*** Block opens ***

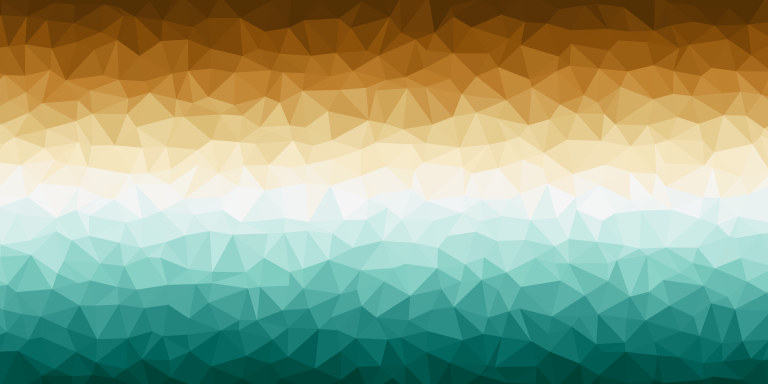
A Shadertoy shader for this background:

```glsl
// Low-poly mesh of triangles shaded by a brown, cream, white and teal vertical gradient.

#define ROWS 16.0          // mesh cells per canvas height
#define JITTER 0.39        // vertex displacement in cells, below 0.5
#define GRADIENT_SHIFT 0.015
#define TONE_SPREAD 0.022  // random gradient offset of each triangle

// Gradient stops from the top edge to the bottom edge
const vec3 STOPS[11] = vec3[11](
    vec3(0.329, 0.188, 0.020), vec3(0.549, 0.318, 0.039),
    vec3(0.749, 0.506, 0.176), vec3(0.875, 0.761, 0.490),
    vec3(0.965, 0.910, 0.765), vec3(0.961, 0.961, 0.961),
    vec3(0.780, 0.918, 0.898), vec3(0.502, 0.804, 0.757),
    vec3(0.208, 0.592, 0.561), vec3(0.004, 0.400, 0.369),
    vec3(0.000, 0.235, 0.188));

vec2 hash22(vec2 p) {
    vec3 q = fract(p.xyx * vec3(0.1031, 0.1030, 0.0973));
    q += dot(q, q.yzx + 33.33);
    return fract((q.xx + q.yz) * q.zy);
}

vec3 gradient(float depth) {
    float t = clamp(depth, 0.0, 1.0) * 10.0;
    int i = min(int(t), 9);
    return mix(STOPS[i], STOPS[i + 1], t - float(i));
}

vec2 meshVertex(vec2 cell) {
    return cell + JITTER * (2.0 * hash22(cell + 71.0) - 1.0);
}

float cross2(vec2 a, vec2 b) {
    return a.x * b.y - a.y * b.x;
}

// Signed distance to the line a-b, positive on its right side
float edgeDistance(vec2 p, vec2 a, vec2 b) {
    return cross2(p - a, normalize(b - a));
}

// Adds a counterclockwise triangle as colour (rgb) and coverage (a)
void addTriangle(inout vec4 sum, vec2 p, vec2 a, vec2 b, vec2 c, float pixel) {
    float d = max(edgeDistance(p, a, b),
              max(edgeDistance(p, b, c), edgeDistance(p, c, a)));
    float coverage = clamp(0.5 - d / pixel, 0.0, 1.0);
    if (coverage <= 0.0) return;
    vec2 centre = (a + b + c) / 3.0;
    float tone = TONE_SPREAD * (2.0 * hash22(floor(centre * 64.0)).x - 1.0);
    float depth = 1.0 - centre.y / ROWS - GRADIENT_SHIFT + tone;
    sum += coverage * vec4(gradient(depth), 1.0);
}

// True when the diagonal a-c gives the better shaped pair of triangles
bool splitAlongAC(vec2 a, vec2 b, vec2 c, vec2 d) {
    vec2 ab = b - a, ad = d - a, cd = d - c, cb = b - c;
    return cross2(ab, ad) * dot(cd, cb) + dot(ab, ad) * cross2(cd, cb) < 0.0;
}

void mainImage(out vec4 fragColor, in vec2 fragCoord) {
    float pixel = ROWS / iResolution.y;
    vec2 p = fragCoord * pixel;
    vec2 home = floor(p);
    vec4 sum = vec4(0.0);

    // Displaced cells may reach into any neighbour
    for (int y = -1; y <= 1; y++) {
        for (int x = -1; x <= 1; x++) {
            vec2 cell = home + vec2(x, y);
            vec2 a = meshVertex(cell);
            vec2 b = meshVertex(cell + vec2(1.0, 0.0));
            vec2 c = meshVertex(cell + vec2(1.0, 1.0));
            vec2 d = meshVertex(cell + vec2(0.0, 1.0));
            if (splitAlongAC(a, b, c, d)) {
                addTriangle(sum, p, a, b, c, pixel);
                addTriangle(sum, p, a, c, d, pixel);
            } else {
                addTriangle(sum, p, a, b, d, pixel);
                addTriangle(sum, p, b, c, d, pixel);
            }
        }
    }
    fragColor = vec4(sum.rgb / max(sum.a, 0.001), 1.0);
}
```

*** Block closes ***

ABOUT THIS EXERCISE: Copy every line that contains "centre" from the listing above.

ANSWER SECTION:
    vec2 centre = (a + b + c) / 3.0;
    float tone = TONE_SPREAD * (2.0 * hash22(floor(centre * 64.0)).x - 1.0);
    float depth = 1.0 - centre.y / ROWS - GRADIENT_SHIFT + tone;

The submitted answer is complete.